Furthermore, what does it say for The Killing that the likely murder of Richmond (do we know whether Campbell has signed on for a second season?) seemed not to matter beyond its shock value? It made me realize how little I had invested in that character. Campbell’s performance was fine, but he was written as a predictably weaselly pol in a manner that David Simon would have sent back for multiple re-writes on The Wire.
I think the weaker aspects of The Killing might be traceable to producer Veena Sud’s evident style on CBS’ Cold Case. The initial seasons of that series followed Kathryn Morris’ intriguingly disheveled, quietly tough cop trying to solve murders that would bring some peace to both the dead and their living mourners. The show had a gray palette, and was frequently shot in the (supposedly Philadelphia) rain. In its later seasons, Cold Case had become repetitive and mawkish. In its first season, The Killing could barely sustain its organizing conceit, the approximately one-day-per-episode exploration of a disheveled, quietly tough cop trying to solve the murder of a girl and bring comfort to her extravagantly grieving parents.

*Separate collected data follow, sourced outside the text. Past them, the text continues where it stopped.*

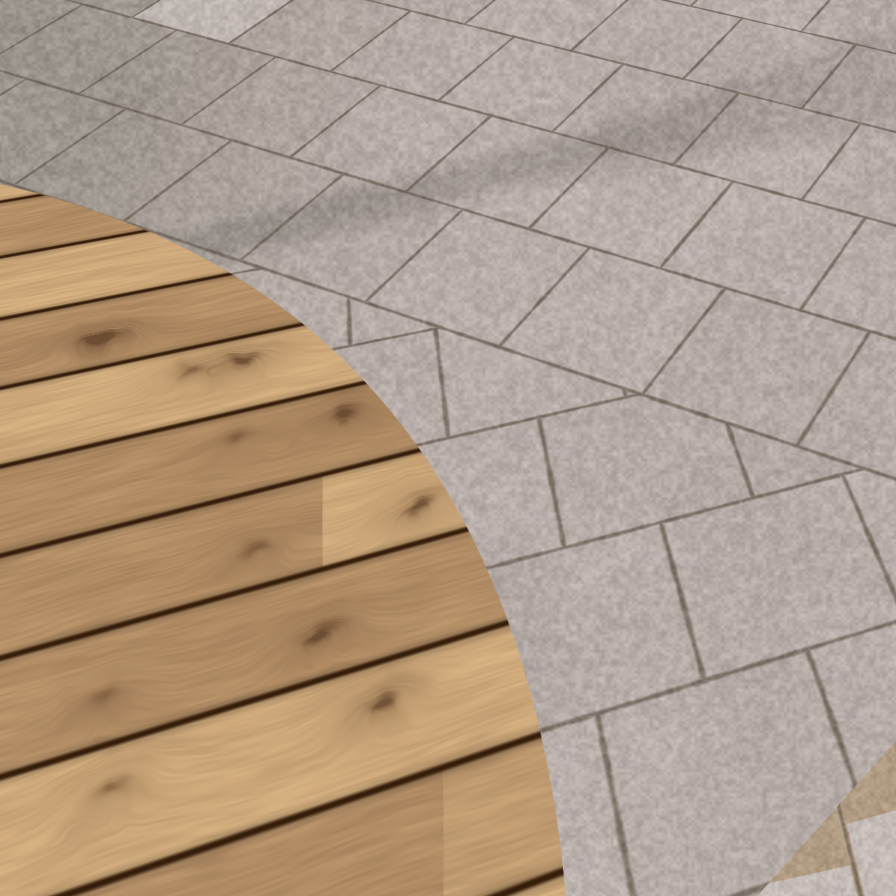
Write a WebGL 1 fragment shader that draws this texture.

```glsl
precision highp float;
// A curved timber deck set into grey paving seen in perspective.
// Planks and two running-bond slab fields come from projective coordinates;
// the deck edge is a conic, and noise adds grain, knots and stone speckle.

uniform vec2 u_resolution;

const vec3 STONE_LIGHT = vec3(0.715, 0.675, 0.655);
const vec3 STONE_SHADE = vec3(0.595, 0.570, 0.535);
const vec3 GROUT       = vec3(0.43, 0.385, 0.34);
const vec3 PALE_SLAB   = vec3(0.77, 0.735, 0.72);
const vec3 SAND        = vec3(0.69, 0.61, 0.51);
const vec3 WOOD_LIGHT  = vec3(0.80, 0.655, 0.475);
const vec3 WOOD_DARK   = vec3(0.69, 0.545, 0.39);
const vec3 KNOT        = vec3(0.36, 0.24, 0.15);
const vec3 GAP         = vec3(0.21, 0.115, 0.04);
const float GROUT_HALF = 0.012;
const float GAP_HALF   = 0.026;
const float SHADOW     = 0.14;
const float SPECKLE    = 0.075;
const float EDGE_BEND  = 0.265;

float hash(vec2 p) {
  vec3 q = fract(vec3(p.xyx) * 0.1031);
  q += dot(q, q.yzx + 33.33);
  return fract((q.x + q.y) * q.z);
}

float noise(vec2 p) {
  vec2 i = floor(p), f = fract(p);
  f = f * f * (3.0 - 2.0 * f);
  return mix(mix(hash(i), hash(i + vec2(1, 0)), f.x),
             mix(hash(i + vec2(0, 1)), hash(i + 1.0), f.x), f.y);
}

float fbm(vec2 p) {
  float sum = 0.0, amp = 0.5;
  for (int i = 0; i < 4; i++) {
    sum += amp * noise(p);
    p = p * 2.03 + 7.1;
    amp *= 0.5;
  }
  return sum;
}

// Signed distance to the deck edge, positive inside: two tangents and a chord.
float deckDistance(vec2 p) {
  float top = p.y - 0.2057 - 0.22 * p.x;
  float side = 0.5415 + 0.09 * p.y - p.x;
  float chord = p.y - 0.2057 - 1.2577 * p.x;
  vec2 grad = side * vec2(-0.22, 1.0) + top * vec2(-1.0, 0.09)
            - 2.0 * EDGE_BEND * chord * vec2(-1.2577, 1.0);
  float d = (top * side - EDGE_BEND * chord * chord) / max(length(grad), 0.001);
  return side > 0.0 ? d : -1.0;
}

// Slab coordinates: x along a course, y across the courses.
vec2 upperGrid(vec2 p) {
  float c = (p.y - 0.278 * p.x) / (1.0 + 0.2726 * p.x);
  float e = (p.x + 1.77 * p.y) / (1.0 + 0.937 * p.y);
  return vec2(6.755 * e, (0.2018 - c) / (0.1136 + 0.1184 * c));
}

vec2 lowerGrid(vec2 p) {
  float c = (p.y + 0.112 * p.x) / (1.0 - 0.195 * p.x);
  float e = (p.x + 0.41 * p.y) / (1.0 + 1.19 * p.y);
  return vec2(7.493 * e, (c - 0.6038) / (0.0861 + 0.1125 * c));
}

float jointDistance(vec2 g) {
  vec2 d = 0.5 - abs(fract(g) - 0.5);
  return min(d.x, d.y);
}

vec3 paving(vec2 p, float px) {
  vec2 up = upperGrid(p), g = up;
  float row = floor(up.y);
  float isUpper = step(0.0, up.y);
  if (isUpper > 0.5) {
    g.x -= 0.155 + 0.5 * mod(row, 2.0) + 0.025 * row;
  } else {
    g = lowerGrid(p);
    g.x -= 0.82 + 0.5 * mod(floor(g.y), 2.0);
  }
  vec2 id = floor(g);
  float shade = 1.0 - smoothstep(0.0, 0.58, p.x + 0.4 * p.y);
  vec3 col = mix(STONE_LIGHT, STONE_SHADE, shade);
  col += 0.025 * (hash(id + 40.0) - 0.5) + 0.05 * (fbm(p * 7.0) - 0.47);
  float isPale = isUpper * step(length(id - vec2(1.0, 2.0)), 0.1);
  col = mix(col, PALE_SLAB, 0.8 * isPale);

  // Soft slanting shadow
  float across = p.y - 0.271 + 0.245 * (p.x - 0.234);
  float wide = 0.022 + 0.03 * smoothstep(0.6, 1.0, p.x);
  float band = smoothstep(-wide - 0.012, -wide + 0.016, across)
             * (1.0 - smoothstep(wide - 0.02, wide + 0.02, across));
  col *= 1.0 - SHADOW * band * smoothstep(0.15, 0.28, p.x) * (1.0 - 0.5 * smoothstep(0.65, 1.0, p.x));

  float joint = min(jointDistance(g), abs(up.y));
  float soft = 6.0 * px + 0.004;
  float wear = GROUT_HALF * (0.7 + 0.6 * noise(p * 60.0));
  col = mix(col, GROUT, 0.8 * (1.0 - smoothstep(wear - soft, wear + soft, joint)));

  // Sandy corner with pale slabs
  float corner = (p.y + 1.117 * p.x - 1.944) / 1.5;
  float seam = p.x - 0.935 - 0.25 * (p.y - 0.896);
  float slabTop = seam > 0.0 ? 0.920 - 0.28 * (p.x - 0.944) : 0.966 - 0.22 * (p.x - 0.948);
  float slab = smoothstep(-px, px, p.y - slabTop) * smoothstep(0.003, 0.003 + 2.0 * px, abs(seam));
  vec3 cornerCol = mix(SAND, PALE_SLAB, slab);
  cornerCol = mix(cornerCol, GROUT, 0.7 * (1.0 - smoothstep(0.001, 0.001 + 2.0 * px, abs(seam))));
  col = mix(col, cornerCol, smoothstep(-px, px, corner));
  return col + SPECKLE * (noise(p * 300.0) + noise(p * 150.0) - 1.0);
}

vec3 deck(vec2 p, float px) {
  float depth = (p.y + 0.12 * p.x) / (1.0 - 0.2127 * p.x);
  float v = (depth - 0.2253) / (0.04707 + 0.0515 * depth);
  float plank = floor(v), f = fract(v), k = plank - 2.0;

  // Board tone, with a butt joint on every third plank
  float buttX = 0.225 + 0.045 * k;
  float hasButt = step(mod(k, 3.0), 0.5) * step(1.0, k);
  float pastButt = smoothstep(-px, px, p.x - buttX);
  float tone = mix(mod(plank, 2.0), pastButt * (k > 4.0 ? 0.45 : 1.0), hasButt);

  // Two knots per plank, the second one fainter
  float knot = 0.0, halo = 0.0;
  float knotX = 0.115 + 0.33 * sin(0.5 * k) - 0.0009 * k * k * k * cos(3.14159 * k);
  float knotY = 0.46 + 0.2 * cos(1.55 * k + 0.9);
  for (int n = 0; n < 2; n++) {
    float second = float(n);
    vec2 d = vec2(p.x - knotX + 0.06 * k * second, (f - knotY) * 0.11);
    d.y += 0.25 * d.x * (noise(vec2(plank, 3.0)) - 0.5);
    d += 0.012 * (vec2(noise(p * 55.0), noise(p * 55.0 + 9.0)) - 0.5);
    float strength = (1.0 - 0.35 * second) * step(0.0, k) * step(k, 5.0);
    knot += strength * exp(-dot(d * vec2(65.0, 125.0), d * vec2(65.0, 125.0)));
    halo += strength * exp(-dot(d * vec2(19.0, 38.0), d * vec2(19.0, 38.0)));
  }

  // Grain bends around the knots
  float lane = v + 0.35 * halo + 0.12 * noise(vec2(p.x * 7.0, plank * 5.0));
  float grain = fbm(vec2(p.x * 8.0 + plank * 13.0 + pastButt * hasButt * 5.0, lane * 8.0));
  float fibre = noise(vec2(p.x * 26.0 + plank * 7.0, lane * 48.0));
  vec3 col = mix(WOOD_DARK, WOOD_LIGHT, clamp(tone + 0.9 * (grain - 0.42), -0.4, 1.2));
  col *= 1.0 + 0.09 * (fibre - 0.5);
  col = mix(col, KNOT, clamp(0.62 * knot + 0.3 * halo * (0.3 + fibre), 0.0, 0.8));

  float gap = min(f, 1.0 - f);
  float soft = 7.0 * px + 0.012;
  col *= 1.0 - 0.16 * (1.0 - smoothstep(0.02, 0.11, gap));
  return mix(col, GAP, 1.0 - smoothstep(GAP_HALF - soft, GAP_HALF + soft, gap));
}

void main() {
  vec2 p = gl_FragCoord.xy / u_resolution;
  p.y = 1.0 - p.y; // depth grows downwards
  float px = 1.0 / min(u_resolution.x, u_resolution.y);
  float inside = smoothstep(-px, px, deckDistance(p));
  vec3 col = mix(paving(p, px), deck(p, px), inside);
  gl_FragColor = vec4(clamp(col, 0.0, 1.0), 1.0);
}
```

In considering the plot threads left dangling — Holder’s role in the crime; Sarah’s possible marriage; the unhappiness of her son — I am not filled with anticipation to find out how these will be snipped or woven into a satisfying dramatic fabric. Instead, I find myself wishing The Killing would start anew, with Enos at its center, with a fresh case and some clearing skies. I also wish Holder would be by her side, helping her track down clues with his drawling sarcasm and barely contained frustration at being paired with the only cop in Seattle who presents even less of an affect than he does. Yes, those are the wishes of someone who’d actually like it if The Killing was either more conventional or more drastically, experimentally different. But at this point, none of what I hope for seems very likely, does it? So I’ll just hope for the best Killing possible.